Without doubt the piéce de résistance of this weeks tunes comes in the form of a record which could more or less be pigeonholed in every sonic category involving anything. Ever. Part funk, part psychedelic rock, a heavy potential for hip-hop breaks, a splash of soul, a bit of boogie and, obviously, some Turkish folk and Eastern Desi thrown in too. Yes, it would appear Finders Keepers Records, seasoned professionals of pulling bizarre, not to mention Barry Gibb not getting laid levels of rare records out or the archives for repressing have definitely excelled themselves with 'Genclik Ile Elele' courtesy of some musically mercurial lunatic who travels by the name of Mustafa Ozkent. Recorded in Istanbul in 1973 (as far as my haphazard internet trawling has informed me) this may possibly be the only record in existence suitable for crushed velvet suit themed drug deals, sex in an Opium Den in the sweaty climbs of a developing Asian nation and a music led chase scene from Joe 90 featuring additional instrumentation from some intoxicated Hari Krishna's. Not to mention a coffee tasting afternoon at Pret A Mangé. Yes, like a sonic Swiss Army Knife (and no, that is not some bullshit Doctor Who reference for everyone reading this under a fine layer of perspiration in their Mum's airing cupboard) this record really is suitable for any occasion. I'm not going to feign some form of elite musical knowledge on this one, or act like I'm some petty traditionalist, I merely bought this record on the basis the cover featured an illustration of a monkey (the greatest single accessory in fashion) plugged into a reel to reel tape deck via a series of wires tapped into its handsome simian cranium. It really is the most appropriate cover of all time for such a cheerful little party experiment. Don't hesitate my Darwinian little friends, you must charge toward the future (aka 1973) and evolve!

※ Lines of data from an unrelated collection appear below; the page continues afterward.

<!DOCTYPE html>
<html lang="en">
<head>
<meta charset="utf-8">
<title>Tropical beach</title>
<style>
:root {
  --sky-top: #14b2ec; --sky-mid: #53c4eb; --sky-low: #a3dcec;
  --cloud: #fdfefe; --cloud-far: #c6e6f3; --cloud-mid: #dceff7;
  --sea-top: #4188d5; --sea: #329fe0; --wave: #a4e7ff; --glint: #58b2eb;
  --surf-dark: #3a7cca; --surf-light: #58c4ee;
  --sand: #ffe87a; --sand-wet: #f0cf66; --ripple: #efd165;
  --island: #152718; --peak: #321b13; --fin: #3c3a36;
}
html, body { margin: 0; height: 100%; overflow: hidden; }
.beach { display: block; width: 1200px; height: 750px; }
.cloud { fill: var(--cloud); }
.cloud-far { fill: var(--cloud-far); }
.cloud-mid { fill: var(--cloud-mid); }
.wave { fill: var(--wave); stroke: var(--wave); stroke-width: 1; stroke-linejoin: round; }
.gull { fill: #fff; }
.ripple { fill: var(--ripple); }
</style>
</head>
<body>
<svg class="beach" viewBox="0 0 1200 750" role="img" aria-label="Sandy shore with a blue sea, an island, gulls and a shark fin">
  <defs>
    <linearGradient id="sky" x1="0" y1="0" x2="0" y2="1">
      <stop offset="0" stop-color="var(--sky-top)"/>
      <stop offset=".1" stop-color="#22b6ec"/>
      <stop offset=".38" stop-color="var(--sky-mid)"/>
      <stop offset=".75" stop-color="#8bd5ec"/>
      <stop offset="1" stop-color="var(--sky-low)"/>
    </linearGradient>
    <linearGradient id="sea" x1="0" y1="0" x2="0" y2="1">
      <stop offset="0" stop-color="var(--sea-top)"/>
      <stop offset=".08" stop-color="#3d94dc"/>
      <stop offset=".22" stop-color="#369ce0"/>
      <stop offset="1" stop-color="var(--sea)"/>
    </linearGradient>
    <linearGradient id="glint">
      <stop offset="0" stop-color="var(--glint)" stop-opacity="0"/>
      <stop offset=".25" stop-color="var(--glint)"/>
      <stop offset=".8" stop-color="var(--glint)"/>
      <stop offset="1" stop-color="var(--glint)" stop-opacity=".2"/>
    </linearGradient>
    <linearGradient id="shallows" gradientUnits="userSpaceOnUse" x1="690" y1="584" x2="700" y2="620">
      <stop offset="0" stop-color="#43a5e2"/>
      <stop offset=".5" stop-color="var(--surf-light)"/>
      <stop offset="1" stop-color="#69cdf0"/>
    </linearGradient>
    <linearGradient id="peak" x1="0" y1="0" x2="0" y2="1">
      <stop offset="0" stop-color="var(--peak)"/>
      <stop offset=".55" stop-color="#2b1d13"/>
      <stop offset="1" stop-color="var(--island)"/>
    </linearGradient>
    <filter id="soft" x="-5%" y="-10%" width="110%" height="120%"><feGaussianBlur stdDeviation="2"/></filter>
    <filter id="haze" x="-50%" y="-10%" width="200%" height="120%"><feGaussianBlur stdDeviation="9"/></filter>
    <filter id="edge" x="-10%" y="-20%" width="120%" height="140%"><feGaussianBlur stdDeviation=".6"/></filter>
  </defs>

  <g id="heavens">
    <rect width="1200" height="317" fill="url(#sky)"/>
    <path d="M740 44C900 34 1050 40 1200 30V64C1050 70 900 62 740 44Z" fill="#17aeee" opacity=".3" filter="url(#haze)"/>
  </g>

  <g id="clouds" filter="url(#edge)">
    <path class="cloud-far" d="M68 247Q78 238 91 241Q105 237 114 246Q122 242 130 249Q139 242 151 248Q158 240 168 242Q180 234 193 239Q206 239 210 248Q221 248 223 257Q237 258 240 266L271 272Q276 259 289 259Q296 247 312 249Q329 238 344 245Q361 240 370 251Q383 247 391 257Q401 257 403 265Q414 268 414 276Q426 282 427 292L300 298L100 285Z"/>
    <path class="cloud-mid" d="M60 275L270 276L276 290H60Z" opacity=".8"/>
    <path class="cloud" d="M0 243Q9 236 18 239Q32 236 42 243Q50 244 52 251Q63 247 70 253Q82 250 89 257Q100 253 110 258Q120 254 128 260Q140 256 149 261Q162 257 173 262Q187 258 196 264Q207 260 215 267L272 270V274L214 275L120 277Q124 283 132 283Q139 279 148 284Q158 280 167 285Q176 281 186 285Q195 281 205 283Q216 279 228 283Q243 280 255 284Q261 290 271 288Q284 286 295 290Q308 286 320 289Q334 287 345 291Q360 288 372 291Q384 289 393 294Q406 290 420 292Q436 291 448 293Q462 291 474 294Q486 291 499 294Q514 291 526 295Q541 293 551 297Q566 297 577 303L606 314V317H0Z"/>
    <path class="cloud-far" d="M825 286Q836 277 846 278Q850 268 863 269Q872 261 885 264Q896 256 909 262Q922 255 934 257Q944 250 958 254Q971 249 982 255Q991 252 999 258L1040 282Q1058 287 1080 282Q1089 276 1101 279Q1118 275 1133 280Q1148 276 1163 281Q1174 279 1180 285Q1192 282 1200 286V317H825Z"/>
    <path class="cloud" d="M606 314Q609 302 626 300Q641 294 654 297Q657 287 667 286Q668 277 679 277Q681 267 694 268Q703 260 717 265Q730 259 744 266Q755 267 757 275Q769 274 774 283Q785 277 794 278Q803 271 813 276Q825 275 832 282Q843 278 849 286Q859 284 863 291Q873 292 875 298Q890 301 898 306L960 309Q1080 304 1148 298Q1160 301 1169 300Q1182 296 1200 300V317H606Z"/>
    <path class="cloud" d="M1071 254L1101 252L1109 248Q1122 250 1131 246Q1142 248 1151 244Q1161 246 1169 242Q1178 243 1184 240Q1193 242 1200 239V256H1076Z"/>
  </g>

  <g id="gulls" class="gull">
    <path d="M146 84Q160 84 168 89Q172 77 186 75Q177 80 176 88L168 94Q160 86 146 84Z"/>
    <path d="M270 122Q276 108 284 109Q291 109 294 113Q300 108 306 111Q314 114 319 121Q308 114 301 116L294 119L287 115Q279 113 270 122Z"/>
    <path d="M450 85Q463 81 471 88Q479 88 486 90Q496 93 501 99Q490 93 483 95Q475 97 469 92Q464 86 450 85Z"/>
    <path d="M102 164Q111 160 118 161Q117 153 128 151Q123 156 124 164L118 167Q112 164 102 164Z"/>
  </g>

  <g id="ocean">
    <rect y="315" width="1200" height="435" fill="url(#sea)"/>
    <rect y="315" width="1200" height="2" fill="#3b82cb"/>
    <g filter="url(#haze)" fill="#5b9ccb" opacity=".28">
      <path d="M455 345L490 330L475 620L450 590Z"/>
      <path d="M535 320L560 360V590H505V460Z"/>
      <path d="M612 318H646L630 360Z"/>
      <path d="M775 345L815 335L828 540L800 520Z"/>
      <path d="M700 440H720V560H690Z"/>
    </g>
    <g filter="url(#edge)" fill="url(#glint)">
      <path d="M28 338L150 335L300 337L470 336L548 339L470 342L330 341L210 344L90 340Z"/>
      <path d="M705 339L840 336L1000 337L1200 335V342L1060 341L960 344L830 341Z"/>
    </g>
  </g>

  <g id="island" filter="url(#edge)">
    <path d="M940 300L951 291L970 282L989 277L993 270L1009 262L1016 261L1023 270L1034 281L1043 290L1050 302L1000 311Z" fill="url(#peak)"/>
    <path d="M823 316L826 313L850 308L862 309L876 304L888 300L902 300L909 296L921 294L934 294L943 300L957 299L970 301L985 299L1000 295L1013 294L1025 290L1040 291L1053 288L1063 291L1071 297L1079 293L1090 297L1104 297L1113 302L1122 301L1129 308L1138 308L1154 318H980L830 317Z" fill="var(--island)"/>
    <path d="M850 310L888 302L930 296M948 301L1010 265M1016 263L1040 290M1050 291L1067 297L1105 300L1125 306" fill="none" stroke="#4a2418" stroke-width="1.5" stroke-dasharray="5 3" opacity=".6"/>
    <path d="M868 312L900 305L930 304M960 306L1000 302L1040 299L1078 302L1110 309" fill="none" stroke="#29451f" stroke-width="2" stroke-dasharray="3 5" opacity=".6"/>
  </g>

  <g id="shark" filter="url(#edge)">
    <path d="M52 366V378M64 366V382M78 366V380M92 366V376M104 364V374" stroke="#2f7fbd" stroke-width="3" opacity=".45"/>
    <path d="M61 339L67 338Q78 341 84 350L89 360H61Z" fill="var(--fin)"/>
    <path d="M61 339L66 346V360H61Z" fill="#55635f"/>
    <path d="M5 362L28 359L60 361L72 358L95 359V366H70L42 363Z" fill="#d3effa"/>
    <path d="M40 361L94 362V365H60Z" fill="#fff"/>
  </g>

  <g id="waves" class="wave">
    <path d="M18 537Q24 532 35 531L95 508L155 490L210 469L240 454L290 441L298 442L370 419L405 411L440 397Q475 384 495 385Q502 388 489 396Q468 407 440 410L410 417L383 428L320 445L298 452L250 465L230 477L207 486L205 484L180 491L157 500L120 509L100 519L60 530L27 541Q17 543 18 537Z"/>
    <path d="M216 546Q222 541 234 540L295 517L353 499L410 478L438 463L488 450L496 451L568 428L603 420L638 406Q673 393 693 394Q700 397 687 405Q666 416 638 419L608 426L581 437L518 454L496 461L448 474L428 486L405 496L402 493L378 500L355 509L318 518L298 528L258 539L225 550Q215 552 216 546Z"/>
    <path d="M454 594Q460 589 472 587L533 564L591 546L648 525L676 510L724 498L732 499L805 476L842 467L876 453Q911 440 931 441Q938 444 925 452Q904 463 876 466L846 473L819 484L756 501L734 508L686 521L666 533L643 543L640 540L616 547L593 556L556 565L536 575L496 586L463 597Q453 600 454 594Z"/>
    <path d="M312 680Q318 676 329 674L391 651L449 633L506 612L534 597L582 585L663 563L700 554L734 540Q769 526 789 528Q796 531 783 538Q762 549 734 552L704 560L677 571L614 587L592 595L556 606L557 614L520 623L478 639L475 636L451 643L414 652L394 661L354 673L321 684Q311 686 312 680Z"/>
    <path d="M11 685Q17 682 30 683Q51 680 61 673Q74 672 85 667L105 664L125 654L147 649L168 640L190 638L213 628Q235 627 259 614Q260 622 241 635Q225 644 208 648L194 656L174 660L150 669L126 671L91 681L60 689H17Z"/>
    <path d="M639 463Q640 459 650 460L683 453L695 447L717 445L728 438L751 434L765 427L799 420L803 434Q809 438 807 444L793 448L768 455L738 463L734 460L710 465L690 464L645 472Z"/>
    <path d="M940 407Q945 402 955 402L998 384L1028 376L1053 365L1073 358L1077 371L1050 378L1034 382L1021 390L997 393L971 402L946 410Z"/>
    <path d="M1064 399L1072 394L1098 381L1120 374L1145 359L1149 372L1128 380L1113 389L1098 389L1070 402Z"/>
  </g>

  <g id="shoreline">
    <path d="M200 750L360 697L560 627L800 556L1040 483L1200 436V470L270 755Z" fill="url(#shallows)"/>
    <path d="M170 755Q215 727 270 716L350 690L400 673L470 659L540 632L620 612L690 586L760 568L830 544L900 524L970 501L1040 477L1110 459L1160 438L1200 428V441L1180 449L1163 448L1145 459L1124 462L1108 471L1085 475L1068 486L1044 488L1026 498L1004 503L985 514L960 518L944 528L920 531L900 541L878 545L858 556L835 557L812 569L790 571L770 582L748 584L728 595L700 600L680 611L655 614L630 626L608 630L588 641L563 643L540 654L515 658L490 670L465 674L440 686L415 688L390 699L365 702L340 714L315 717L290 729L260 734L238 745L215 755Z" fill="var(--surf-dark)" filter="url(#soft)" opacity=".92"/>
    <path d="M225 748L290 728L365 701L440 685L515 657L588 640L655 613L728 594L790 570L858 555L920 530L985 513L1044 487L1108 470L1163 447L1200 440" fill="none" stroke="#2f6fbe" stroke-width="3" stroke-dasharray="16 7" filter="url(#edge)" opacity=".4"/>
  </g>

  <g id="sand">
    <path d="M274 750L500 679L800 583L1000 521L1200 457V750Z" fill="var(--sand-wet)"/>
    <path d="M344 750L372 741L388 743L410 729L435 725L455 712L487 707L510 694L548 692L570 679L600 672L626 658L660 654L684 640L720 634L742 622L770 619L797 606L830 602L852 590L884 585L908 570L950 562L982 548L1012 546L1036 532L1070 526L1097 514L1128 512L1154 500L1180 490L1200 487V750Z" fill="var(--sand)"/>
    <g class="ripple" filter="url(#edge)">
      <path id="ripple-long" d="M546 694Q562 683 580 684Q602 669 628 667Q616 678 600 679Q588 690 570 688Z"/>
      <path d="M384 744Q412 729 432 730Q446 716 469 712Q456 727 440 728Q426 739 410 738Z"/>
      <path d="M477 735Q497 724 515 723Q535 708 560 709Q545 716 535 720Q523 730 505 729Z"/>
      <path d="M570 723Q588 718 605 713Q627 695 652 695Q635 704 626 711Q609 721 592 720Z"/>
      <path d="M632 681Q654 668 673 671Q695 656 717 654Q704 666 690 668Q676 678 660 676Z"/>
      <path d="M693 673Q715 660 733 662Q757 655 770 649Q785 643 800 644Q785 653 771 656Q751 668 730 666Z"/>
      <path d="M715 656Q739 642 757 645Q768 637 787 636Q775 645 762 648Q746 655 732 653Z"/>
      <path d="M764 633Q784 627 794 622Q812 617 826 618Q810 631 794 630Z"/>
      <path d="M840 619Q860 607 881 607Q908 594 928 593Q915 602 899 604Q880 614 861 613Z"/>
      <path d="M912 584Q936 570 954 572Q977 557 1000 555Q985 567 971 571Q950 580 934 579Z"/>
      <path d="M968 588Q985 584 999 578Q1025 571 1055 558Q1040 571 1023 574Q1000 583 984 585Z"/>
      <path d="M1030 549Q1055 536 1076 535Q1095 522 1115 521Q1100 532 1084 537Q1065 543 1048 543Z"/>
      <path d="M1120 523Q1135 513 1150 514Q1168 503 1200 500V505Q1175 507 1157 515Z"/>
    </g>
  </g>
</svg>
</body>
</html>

So forget the old silver skinned cynics and the shallow showboaters. Look to a scientific revolution and a cinematic triumph about Simian conflict for guidance because the sooner the monkeys conquer this shit pit the better...